» What to do: Everything in the entries except the pictures should be repeated exactly.

Content starts

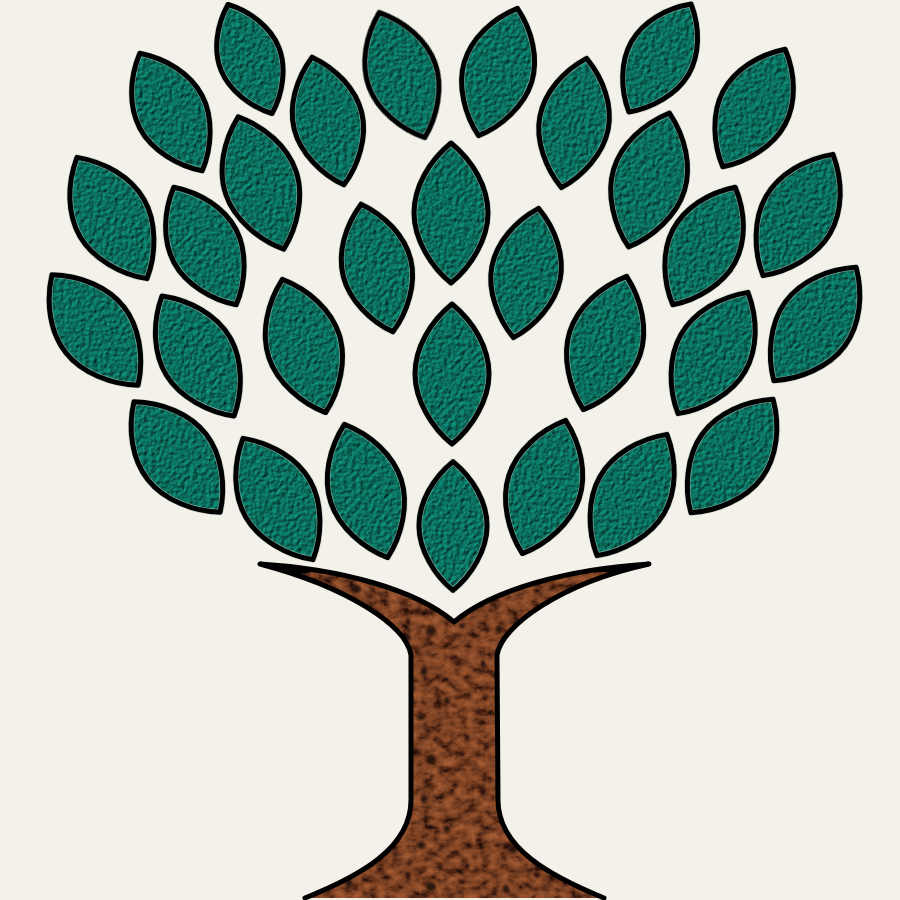
<!DOCTYPE html>
<html lang="en">
<head>
<meta charset="utf-8">
<title>Tree</title>
<style>
  :root {
    --paper: #f4f1ea;
    --ink: #000;
    --leaf: #0b7160;
    --bark: #7a4023;
    --knot: #2a120a;
    --glint: #b9cdc2;
  }
  html, body { margin: 0; background: var(--paper); }
  body { width: 900px; height: 900px; overflow: hidden; }
  svg { display: block; }
  .leaf-shape { vector-effect: non-scaling-stroke; }
  .leaf-fill { fill: var(--leaf); filter: url(#leaf-grain); }
  .glint { fill: none; stroke: var(--glint); stroke-width: 6.4; stroke-opacity: .6; stroke-linejoin: round; }
  .outline { fill: none; stroke: var(--ink); stroke-width: 5; stroke-linejoin: round; stroke-linecap: round; }
  .bark-fill { fill: var(--bark); filter: url(#bark-grain); }
  .knots { fill: var(--knot); filter: url(#soft); }
  .tip { fill: var(--ink); }
  .embossed { lighting-color: var(--leaf); }
</style>
</head>
<body>
<svg width="900" height="900" viewBox="0 0 900 900" role="img" aria-label="Tree with green leaves and a brown trunk">
  <defs>
    <filter id="leaf-grain" filterUnits="userSpaceOnUse" x="0" y="0" width="900" height="620" color-interpolation-filters="sRGB">
      <feTurbulence type="fractalNoise" baseFrequency=".24" numOctaves="3" seed="4" result="weave"/>
      <feDiffuseLighting class="embossed" in="weave" surfaceScale="1.5" diffuseConstant="1.4" result="relief">
        <feDistantLight azimuth="225" elevation="45"/>
      </feDiffuseLighting>
      <feComposite in="relief" in2="SourceGraphic" operator="in"/>
    </filter>
    <filter id="bark-grain" filterUnits="userSpaceOnUse" x="240" y="550" width="430" height="350" color-interpolation-filters="sRGB">
      <feTurbulence type="fractalNoise" baseFrequency=".09 .12" numOctaves="4" seed="11"/>
      <feColorMatrix values="1 0 0 0 0  1 0 0 0 0  1 0 0 0 0  0 0 0 0 1"/>
      <feComponentTransfer result="bark">
        <feFuncR type="table" tableValues=".12 .14 .35 .49 .57 .64 .68"/>
        <feFuncG type="table" tableValues=".05 .06 .17 .26 .31 .36 .4"/>
        <feFuncB type="table" tableValues=".03 .04 .09 .14 .17 .2 .24"/>
      </feComponentTransfer>
      <feComposite in="bark" in2="SourceGraphic" operator="in"/>
    </filter>
    <filter id="soft" x="-5%" y="-5%" width="110%" height="110%"><feGaussianBlur stdDeviation="1.3"/></filter>

    <path id="leaf" class="leaf-shape" d="M0-70C22-52 37-26 37 0S20 54 0 70C-20 54-37 26-37 0S-22-52 0-70Z"/>

    <g id="foliage">
      <g id="center-leaves">
        <use href="#leaf" transform="translate(451 213)"/>
        <use href="#leaf" transform="translate(452 374)"/>
        <use href="#leaf" transform="translate(453 526) scale(.92)"/>
      </g>
      <g id="left-leaves">
        <use href="#leaf" transform="translate(171 112) rotate(-28) scale(.95)"/>
        <use href="#leaf" transform="translate(250 59) rotate(-22) scale(.84)"/>
        <use href="#leaf" transform="translate(328 121) rotate(-14) scale(.94)"/>
        <use href="#leaf" transform="translate(402 75) rotate(-20) scale(.95)"/>
        <use href="#leaf" transform="translate(261 183) rotate(-19)"/>
        <use href="#leaf" transform="translate(112 218) rotate(-30)"/>
        <use href="#leaf" transform="translate(205 246) rotate(-28) scale(.95)"/>
        <use href="#leaf" transform="translate(377 268) rotate(-14) scale(.94)"/>
        <use href="#leaf" transform="translate(95 330) rotate(-38)"/>
        <use href="#leaf" transform="translate(198 356) rotate(-31)"/>
        <use href="#leaf" transform="translate(304 346) rotate(-18)"/>
        <use href="#leaf" transform="translate(177 457) rotate(-38)"/>
        <use href="#leaf" transform="translate(278 499) rotate(-30)"/>
        <use href="#leaf" transform="translate(366 491) rotate(-18)"/>
      </g>
      <g id="right-leaves">
        <use href="#leaf" transform="translate(498 72) rotate(17) scale(.95)"/>
        <use href="#leaf" transform="translate(574 123) rotate(11) scale(.94)"/>
        <use href="#leaf" transform="translate(660 58) rotate(30) scale(.89)"/>
        <use href="#leaf" transform="translate(754 108) rotate(28) scale(.95)"/>
        <use href="#leaf" transform="translate(649 180) rotate(17)"/>
        <use href="#leaf" transform="translate(526 273) rotate(11) scale(.94)"/>
        <use href="#leaf" transform="translate(704 246) rotate(28) scale(.95)"/>
        <use href="#leaf" transform="translate(798 215) rotate(30)"/>
        <use href="#leaf" transform="translate(605 343) rotate(18)"/>
        <use href="#leaf" transform="translate(713 353) rotate(30)"/>
        <use href="#leaf" transform="translate(815 324) rotate(36)"/>
        <use href="#leaf" transform="translate(544 487) rotate(18)"/>
        <use href="#leaf" transform="translate(632 495) rotate(30)"/>
        <use href="#leaf" transform="translate(732 456) rotate(36)"/>
      </g>
    </g>

    <path id="trunk" d="M305 898C360 876 411 848 411 800V655C406 625 347 587 260 564C340 569 415 589 454 622C493 589 570 569 649 564C562 583 502 625 497 655L498 800C498 848 550 876 604 898"/>
    <clipPath id="trunk-area"><use href="#trunk"/></clipPath>
    <g id="knot-cluster">
      <ellipse cx="431" cy="631" rx="5" ry="4"/>
      <ellipse cx="462" cy="626" rx="3" ry="2"/>
      <ellipse cx="424" cy="671" rx="3" ry="4"/>
      <ellipse cx="455" cy="657" rx="3" ry="2"/>
      <ellipse cx="483" cy="664" rx="2" ry="4"/>
      <ellipse cx="421" cy="717" rx="4" ry="3"/>
      <ellipse cx="447" cy="701" rx="3" ry="3"/>
      <ellipse cx="479" cy="712" rx="3" ry="2"/>
      <ellipse cx="467" cy="738" rx="2" ry="3"/>
    </g>
  </defs>

  <g id="tree-trunk">
    <use href="#trunk" class="bark-fill"/>
    <g clip-path="url(#trunk-area)">
      <g class="knots">
        <use href="#knot-cluster"/>
        <use href="#knot-cluster" y="128"/>
        <use href="#knot-cluster" y="256"/>
        <use href="#knot-cluster" x="-75" y="212"/>
        <use href="#knot-cluster" x="82" y="218"/>
        <use href="#knot-cluster" x="75" y="-42"/>
        <use href="#knot-cluster" x="-75" y="-42"/>
      </g>
    </g>
    <path class="tip" d="M260 564L318 571L293 575ZM649 564L590 571L616 573Z"/>
    <use href="#trunk" class="outline"/>
  </g>

  <g id="tree-crown">
    <g class="leaf-fill"><use href="#foliage"/></g>
    <use href="#foliage" class="glint"/>
    <use href="#foliage" class="outline"/>
  </g>
</svg>
</body>
</html>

Content ends

» Result of the task:
<!DOCTYPE html>
<html lang="en">
<head>
<meta charset="utf-8">
<title>Tree</title>
<style>
  :root {
    --paper: #f4f1ea;
    --ink: #000;
    --leaf: #0b7160;
    --bark: #7a4023;
    --knot: #2a120a;
    --glint: #b9cdc2;
  }
  html, body { margin: 0; background: var(--paper); }
  body { width: 900px; height: 900px; overflow: hidden; }
  svg { display: block; }
  .leaf-shape { vector-effect: non-scaling-stroke; }
  .leaf-fill { fill: var(--leaf); filter: url(#leaf-grain); }
  .glint { fill: none; stroke: var(--glint); stroke-width: 6.4; stroke-opacity: .6; stroke-linejoin: round; }
  .outline { fill: none; stroke: var(--ink); stroke-width: 5; stroke-linejoin: round; stroke-linecap: round; }
  .bark-fill { fill: var(--bark); filter: url(#bark-grain); }
  .knots { fill: var(--knot); filter: url(#soft); }
  .tip { fill: var(--ink); }
  .embossed { lighting-color: var(--leaf); }
</style>
</head>
<body>
<svg width="900" height="900" viewBox="0 0 900 900" role="img" aria-label="Tree with green leaves and a brown trunk">
  <defs>
    <filter id="leaf-grain" filterUnits="userSpaceOnUse" x="0" y="0" width="900" height="620" color-interpolation-filters="sRGB">
      <feTurbulence type="fractalNoise" baseFrequency=".24" numOctaves="3" seed="4" result="weave"/>
      <feDiffuseLighting class="embossed" in="weave" surfaceScale="1.5" diffuseConstant="1.4" result="relief">
        <feDistantLight azimuth="225" elevation="45"/>
      </feDiffuseLighting>
      <feComposite in="relief" in2="SourceGraphic" operator="in"/>
    </filter>
    <filter id="bark-grain" filterUnits="userSpaceOnUse" x="240" y="550" width="430" height="350" color-interpolation-filters="sRGB">
      <feTurbulence type="fractalNoise" baseFrequency=".09 .12" numOctaves="4" seed="11"/>
      <feColorMatrix values="1 0 0 0 0  1 0 0 0 0  1 0 0 0 0  0 0 0 0 1"/>
      <feComponentTransfer result="bark">
        <feFuncR type="table" tableValues=".12 .14 .35 .49 .57 .64 .68"/>
        <feFuncG type="table" tableValues=".05 .06 .17 .26 .31 .36 .4"/>
        <feFuncB type="table" tableValues=".03 .04 .09 .14 .17 .2 .24"/>
      </feComponentTransfer>
      <feComposite in="bark" in2="SourceGraphic" operator="in"/>
    </filter>
    <filter id="soft" x="-5%" y="-5%" width="110%" height="110%"><feGaussianBlur stdDeviation="1.3"/></filter>

    <path id="leaf" class="leaf-shape" d="M0-70C22-52 37-26 37 0S20 54 0 70C-20 54-37 26-37 0S-22-52 0-70Z"/>

    <g id="foliage">
      <g id="center-leaves">
        <use href="#leaf" transform="translate(451 213)"/>
        <use href="#leaf" transform="translate(452 374)"/>
        <use href="#leaf" transform="translate(453 526) scale(.92)"/>
      </g>
      <g id="left-leaves">
        <use href="#leaf" transform="translate(171 112) rotate(-28) scale(.95)"/>
        <use href="#leaf" transform="translate(250 59) rotate(-22) scale(.84)"/>
        <use href="#leaf" transform="translate(328 121) rotate(-14) scale(.94)"/>
        <use href="#leaf" transform="translate(402 75) rotate(-20) scale(.95)"/>
        <use href="#leaf" transform="translate(261 183) rotate(-19)"/>
        <use href="#leaf" transform="translate(112 218) rotate(-30)"/>
        <use href="#leaf" transform="translate(205 246) rotate(-28) scale(.95)"/>
        <use href="#leaf" transform="translate(377 268) rotate(-14) scale(.94)"/>
        <use href="#leaf" transform="translate(95 330) rotate(-38)"/>
        <use href="#leaf" transform="translate(198 356) rotate(-31)"/>
        <use href="#leaf" transform="translate(304 346) rotate(-18)"/>
        <use href="#leaf" transform="translate(177 457) rotate(-38)"/>
        <use href="#leaf" transform="translate(278 499) rotate(-30)"/>
        <use href="#leaf" transform="translate(366 491) rotate(-18)"/>
      </g>
      <g id="right-leaves">
        <use href="#leaf" transform="translate(498 72) rotate(17) scale(.95)"/>
        <use href="#leaf" transform="translate(574 123) rotate(11) scale(.94)"/>
        <use href="#leaf" transform="translate(660 58) rotate(30) scale(.89)"/>
        <use href="#leaf" transform="translate(754 108) rotate(28) scale(.95)"/>
        <use href="#leaf" transform="translate(649 180) rotate(17)"/>
        <use href="#leaf" transform="translate(526 273) rotate(11) scale(.94)"/>
        <use href="#leaf" transform="translate(704 246) rotate(28) scale(.95)"/>
        <use href="#leaf" transform="translate(798 215) rotate(30)"/>
        <use href="#leaf" transform="translate(605 343) rotate(18)"/>
        <use href="#leaf" transform="translate(713 353) rotate(30)"/>
        <use href="#leaf" transform="translate(815 324) rotate(36)"/>
        <use href="#leaf" transform="translate(544 487) rotate(18)"/>
        <use href="#leaf" transform="translate(632 495) rotate(30)"/>
        <use href="#leaf" transform="translate(732 456) rotate(36)"/>
      </g>
    </g>

    <path id="trunk" d="M305 898C360 876 411 848 411 800V655C406 625 347 587 260 564C340 569 415 589 454 622C493 589 570 569 649 564C562 583 502 625 497 655L498 800C498 848 550 876 604 898"/>
    <clipPath id="trunk-area"><use href="#trunk"/></clipPath>
    <g id="knot-cluster">
      <ellipse cx="431" cy="631" rx="5" ry="4"/>
      <ellipse cx="462" cy="626" rx="3" ry="2"/>
      <ellipse cx="424" cy="671" rx="3" ry="4"/>
      <ellipse cx="455" cy="657" rx="3" ry="2"/>
      <ellipse cx="483" cy="664" rx="2" ry="4"/>
      <ellipse cx="421" cy="717" rx="4" ry="3"/>
      <ellipse cx="447" cy="701" rx="3" ry="3"/>
      <ellipse cx="479" cy="712" rx="3" ry="2"/>
      <ellipse cx="467" cy="738" rx="2" ry="3"/>
    </g>
  </defs>

  <g id="tree-trunk">
    <use href="#trunk" class="bark-fill"/>
    <g clip-path="url(#trunk-area)">
      <g class="knots">
        <use href="#knot-cluster"/>
        <use href="#knot-cluster" y="128"/>
        <use href="#knot-cluster" y="256"/>
        <use href="#knot-cluster" x="-75" y="212"/>
        <use href="#knot-cluster" x="82" y="218"/>
        <use href="#knot-cluster" x="75" y="-42"/>
        <use href="#knot-cluster" x="-75" y="-42"/>
      </g>
    </g>
    <path class="tip" d="M260 564L318 571L293 575ZM649 564L590 571L616 573Z"/>
    <use href="#trunk" class="outline"/>
  </g>

  <g id="tree-crown">
    <g class="leaf-fill"><use href="#foliage"/></g>
    <use href="#foliage" class="glint"/>
    <use href="#foliage" class="outline"/>
  </g>
</svg>
</body>
</html>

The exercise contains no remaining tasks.